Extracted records
-*-*-

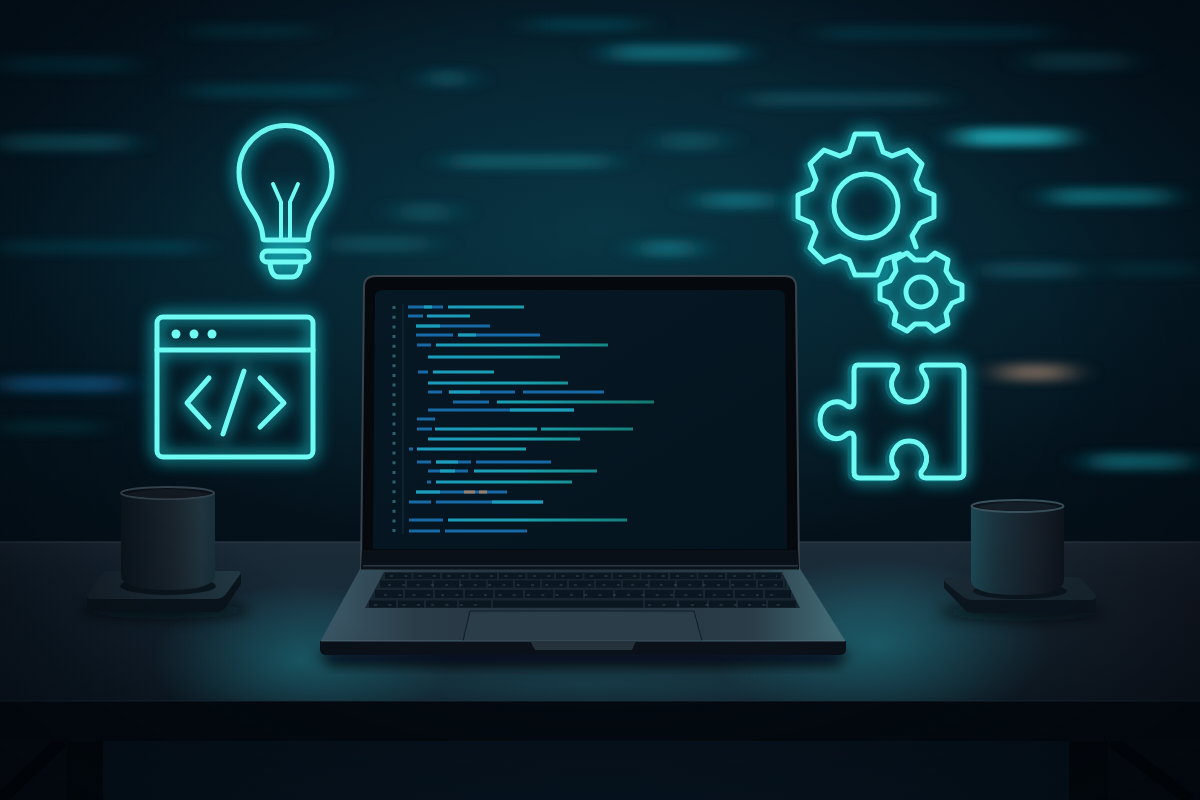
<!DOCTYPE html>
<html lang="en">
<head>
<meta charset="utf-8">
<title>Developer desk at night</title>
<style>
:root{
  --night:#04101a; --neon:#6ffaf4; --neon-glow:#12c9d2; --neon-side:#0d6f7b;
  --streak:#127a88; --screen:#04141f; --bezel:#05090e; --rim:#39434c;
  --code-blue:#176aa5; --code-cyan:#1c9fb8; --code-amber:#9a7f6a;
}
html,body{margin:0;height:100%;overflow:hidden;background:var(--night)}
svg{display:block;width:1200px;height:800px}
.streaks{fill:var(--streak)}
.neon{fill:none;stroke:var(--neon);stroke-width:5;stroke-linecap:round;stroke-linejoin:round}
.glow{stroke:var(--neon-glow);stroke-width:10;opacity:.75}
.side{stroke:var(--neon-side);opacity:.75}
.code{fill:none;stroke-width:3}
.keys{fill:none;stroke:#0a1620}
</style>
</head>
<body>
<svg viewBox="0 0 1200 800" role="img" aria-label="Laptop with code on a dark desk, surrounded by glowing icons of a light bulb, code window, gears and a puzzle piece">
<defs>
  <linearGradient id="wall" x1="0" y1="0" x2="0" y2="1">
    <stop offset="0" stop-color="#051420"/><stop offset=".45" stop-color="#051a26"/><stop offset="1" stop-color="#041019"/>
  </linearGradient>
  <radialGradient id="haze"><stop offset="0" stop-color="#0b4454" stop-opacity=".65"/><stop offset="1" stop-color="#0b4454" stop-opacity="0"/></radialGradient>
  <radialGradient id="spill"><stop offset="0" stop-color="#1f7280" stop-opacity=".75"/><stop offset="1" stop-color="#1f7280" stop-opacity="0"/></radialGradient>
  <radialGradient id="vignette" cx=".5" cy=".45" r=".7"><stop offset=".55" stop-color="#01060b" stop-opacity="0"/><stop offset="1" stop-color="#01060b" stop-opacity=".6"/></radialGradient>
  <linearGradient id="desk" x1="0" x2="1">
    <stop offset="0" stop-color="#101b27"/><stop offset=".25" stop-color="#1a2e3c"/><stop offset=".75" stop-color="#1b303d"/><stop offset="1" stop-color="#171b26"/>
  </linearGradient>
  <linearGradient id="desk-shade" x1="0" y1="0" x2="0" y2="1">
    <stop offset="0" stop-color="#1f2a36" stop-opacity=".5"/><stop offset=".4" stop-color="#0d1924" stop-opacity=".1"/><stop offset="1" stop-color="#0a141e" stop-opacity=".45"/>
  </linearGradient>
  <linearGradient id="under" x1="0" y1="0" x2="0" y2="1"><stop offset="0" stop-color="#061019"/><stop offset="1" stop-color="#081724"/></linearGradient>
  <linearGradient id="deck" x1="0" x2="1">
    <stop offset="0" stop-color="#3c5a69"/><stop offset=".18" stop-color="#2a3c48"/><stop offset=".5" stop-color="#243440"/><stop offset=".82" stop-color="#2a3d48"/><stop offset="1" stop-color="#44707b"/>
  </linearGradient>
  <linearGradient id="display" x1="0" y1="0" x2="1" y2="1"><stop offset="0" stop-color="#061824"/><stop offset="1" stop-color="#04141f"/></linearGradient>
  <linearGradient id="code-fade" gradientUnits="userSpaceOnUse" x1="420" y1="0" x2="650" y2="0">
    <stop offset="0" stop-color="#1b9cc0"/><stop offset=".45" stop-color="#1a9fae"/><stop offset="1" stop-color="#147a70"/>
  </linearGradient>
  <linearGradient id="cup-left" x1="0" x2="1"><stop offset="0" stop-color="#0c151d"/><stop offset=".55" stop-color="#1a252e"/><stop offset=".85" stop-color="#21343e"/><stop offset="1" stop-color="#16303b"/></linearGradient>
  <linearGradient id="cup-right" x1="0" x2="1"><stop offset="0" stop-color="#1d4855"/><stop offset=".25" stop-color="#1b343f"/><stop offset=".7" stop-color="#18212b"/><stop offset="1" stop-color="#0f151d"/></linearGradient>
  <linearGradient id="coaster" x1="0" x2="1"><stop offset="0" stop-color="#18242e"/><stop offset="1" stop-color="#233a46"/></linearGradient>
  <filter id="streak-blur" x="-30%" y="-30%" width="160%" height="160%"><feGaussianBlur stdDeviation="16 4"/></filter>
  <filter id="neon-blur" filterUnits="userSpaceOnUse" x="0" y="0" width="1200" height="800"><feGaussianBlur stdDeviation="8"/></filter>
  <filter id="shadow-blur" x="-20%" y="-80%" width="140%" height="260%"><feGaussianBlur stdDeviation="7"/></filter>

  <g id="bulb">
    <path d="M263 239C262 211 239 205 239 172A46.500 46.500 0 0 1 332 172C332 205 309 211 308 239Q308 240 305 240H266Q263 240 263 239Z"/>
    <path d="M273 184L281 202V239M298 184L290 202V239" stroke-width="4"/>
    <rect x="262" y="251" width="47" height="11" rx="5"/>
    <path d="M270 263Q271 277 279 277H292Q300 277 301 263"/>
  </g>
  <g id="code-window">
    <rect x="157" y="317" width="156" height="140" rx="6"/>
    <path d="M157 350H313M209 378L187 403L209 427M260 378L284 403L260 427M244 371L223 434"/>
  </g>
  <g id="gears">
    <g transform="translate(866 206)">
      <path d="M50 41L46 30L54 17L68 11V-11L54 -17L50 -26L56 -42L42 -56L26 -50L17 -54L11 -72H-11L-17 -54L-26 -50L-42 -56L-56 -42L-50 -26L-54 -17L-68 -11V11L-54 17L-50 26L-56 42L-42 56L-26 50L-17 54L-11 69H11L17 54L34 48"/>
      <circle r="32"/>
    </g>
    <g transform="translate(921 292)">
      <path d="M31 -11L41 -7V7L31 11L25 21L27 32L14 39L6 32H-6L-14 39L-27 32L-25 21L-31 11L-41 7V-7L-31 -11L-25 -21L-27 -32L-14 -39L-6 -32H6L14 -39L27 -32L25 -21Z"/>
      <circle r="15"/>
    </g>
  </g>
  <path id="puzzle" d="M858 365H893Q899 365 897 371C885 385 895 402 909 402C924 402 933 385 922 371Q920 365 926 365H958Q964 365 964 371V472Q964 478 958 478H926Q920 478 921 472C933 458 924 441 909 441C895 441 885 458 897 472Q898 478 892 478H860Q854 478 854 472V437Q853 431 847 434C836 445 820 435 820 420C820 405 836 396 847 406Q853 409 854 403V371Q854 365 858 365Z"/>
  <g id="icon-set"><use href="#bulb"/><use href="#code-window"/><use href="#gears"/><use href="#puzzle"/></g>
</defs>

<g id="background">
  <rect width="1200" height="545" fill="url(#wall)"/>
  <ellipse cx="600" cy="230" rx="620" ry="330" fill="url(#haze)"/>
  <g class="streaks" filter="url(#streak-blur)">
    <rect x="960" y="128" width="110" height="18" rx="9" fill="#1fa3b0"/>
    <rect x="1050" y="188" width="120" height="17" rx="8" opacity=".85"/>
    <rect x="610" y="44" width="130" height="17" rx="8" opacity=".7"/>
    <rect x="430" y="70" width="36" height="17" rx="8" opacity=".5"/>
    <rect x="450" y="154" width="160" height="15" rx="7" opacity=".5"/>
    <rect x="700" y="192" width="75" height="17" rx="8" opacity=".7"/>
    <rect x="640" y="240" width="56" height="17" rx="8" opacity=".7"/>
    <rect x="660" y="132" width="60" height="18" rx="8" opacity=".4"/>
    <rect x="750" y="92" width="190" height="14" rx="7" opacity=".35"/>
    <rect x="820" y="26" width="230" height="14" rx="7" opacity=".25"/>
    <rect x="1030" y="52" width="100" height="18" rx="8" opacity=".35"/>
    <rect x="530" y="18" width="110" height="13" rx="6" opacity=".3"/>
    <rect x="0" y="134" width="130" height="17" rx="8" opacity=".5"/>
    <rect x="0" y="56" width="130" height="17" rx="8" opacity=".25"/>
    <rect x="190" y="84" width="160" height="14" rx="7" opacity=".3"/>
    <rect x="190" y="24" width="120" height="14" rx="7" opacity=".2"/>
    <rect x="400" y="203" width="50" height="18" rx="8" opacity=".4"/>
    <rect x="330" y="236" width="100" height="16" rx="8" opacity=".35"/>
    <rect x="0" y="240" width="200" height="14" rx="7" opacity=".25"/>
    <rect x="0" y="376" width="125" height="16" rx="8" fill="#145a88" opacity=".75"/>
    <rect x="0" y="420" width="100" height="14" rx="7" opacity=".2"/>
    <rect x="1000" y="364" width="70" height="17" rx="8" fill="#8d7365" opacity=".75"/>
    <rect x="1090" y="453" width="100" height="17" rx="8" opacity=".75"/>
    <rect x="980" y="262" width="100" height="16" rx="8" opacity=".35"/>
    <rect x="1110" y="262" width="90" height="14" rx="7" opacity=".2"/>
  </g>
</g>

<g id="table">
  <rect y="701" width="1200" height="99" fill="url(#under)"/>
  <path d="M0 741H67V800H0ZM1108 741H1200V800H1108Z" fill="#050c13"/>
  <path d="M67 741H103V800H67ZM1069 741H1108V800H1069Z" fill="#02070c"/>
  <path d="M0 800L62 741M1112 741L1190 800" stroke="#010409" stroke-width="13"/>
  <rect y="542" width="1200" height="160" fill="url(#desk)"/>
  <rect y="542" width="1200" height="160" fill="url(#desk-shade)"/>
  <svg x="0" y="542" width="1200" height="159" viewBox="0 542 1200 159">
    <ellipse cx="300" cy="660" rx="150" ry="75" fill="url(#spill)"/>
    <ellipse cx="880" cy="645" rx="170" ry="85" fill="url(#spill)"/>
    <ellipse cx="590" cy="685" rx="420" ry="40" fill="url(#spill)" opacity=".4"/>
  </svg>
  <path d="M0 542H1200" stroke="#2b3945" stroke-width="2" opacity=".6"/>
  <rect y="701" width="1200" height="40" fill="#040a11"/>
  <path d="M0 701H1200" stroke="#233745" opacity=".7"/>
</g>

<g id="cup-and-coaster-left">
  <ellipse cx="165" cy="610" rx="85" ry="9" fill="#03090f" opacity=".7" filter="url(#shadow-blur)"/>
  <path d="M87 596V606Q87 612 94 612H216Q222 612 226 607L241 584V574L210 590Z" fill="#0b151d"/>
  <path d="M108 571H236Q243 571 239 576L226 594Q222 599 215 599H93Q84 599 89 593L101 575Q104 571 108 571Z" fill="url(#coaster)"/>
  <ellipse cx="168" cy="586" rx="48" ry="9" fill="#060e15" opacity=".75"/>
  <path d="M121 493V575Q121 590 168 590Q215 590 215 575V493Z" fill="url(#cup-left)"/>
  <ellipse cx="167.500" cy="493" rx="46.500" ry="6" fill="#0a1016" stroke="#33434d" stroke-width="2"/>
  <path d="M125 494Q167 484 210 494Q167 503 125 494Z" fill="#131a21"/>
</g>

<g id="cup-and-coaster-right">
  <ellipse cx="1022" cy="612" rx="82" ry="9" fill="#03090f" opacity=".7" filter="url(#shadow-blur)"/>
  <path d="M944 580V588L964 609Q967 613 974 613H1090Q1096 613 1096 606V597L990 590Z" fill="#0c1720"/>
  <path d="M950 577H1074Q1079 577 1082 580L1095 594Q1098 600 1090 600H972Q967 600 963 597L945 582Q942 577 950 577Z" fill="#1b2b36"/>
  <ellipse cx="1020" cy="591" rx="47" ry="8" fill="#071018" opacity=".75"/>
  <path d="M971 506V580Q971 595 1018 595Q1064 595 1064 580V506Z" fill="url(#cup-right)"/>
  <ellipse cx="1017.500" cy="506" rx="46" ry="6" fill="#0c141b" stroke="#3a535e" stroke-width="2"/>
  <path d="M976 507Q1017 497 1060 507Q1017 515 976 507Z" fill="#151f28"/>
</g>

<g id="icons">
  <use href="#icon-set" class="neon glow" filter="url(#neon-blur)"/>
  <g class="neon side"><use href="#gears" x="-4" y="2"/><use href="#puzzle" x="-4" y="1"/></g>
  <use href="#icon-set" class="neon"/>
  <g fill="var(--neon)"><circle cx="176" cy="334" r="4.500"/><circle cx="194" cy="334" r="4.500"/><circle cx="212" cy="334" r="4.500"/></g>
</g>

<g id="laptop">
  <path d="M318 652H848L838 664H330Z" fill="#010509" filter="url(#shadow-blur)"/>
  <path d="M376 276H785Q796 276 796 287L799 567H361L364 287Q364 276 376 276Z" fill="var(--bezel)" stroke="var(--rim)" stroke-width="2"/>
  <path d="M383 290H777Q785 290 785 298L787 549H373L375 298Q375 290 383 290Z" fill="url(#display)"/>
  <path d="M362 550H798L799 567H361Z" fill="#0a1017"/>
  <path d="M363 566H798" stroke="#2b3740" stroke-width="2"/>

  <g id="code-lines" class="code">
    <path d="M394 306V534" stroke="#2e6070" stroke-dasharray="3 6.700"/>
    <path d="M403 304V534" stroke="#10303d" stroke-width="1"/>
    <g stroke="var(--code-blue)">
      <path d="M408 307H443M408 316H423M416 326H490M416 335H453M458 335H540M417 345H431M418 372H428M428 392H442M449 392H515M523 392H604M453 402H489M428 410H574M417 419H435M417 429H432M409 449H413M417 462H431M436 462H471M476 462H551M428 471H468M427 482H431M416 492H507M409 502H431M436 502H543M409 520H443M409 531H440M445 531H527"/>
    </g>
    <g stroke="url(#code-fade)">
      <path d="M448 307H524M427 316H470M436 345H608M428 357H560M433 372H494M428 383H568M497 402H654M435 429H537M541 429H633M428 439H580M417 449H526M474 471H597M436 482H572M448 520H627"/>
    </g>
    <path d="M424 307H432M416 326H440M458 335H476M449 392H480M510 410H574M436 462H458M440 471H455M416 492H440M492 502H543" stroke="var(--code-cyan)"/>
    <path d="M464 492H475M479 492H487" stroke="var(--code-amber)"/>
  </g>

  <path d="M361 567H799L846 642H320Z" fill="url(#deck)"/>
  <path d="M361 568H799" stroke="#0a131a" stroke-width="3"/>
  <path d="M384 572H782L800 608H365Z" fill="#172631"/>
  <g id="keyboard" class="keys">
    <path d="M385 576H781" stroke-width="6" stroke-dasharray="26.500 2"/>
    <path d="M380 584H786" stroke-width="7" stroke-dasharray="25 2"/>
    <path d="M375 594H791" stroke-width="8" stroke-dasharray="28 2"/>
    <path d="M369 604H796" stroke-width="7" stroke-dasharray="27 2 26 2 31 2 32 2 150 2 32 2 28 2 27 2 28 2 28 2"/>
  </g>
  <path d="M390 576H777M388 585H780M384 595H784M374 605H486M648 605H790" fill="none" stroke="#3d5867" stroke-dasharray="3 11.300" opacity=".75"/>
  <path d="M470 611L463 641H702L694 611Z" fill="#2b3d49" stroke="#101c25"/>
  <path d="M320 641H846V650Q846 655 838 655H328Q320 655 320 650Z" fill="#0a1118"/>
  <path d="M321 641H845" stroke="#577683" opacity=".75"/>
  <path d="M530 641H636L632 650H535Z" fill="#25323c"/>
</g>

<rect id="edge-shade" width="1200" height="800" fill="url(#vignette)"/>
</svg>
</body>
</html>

-*-*-

Activity
Which lines of the data include the string "night"? Copy each of them.

Task response
<title>Developer desk at night</title>
  --night:#04101a; --neon:#6ffaf4; --neon-glow:#12c9d2; --neon-side:#0d6f7b;
html,body{margin:0;height:100%;overflow:hidden;background:var(--night)}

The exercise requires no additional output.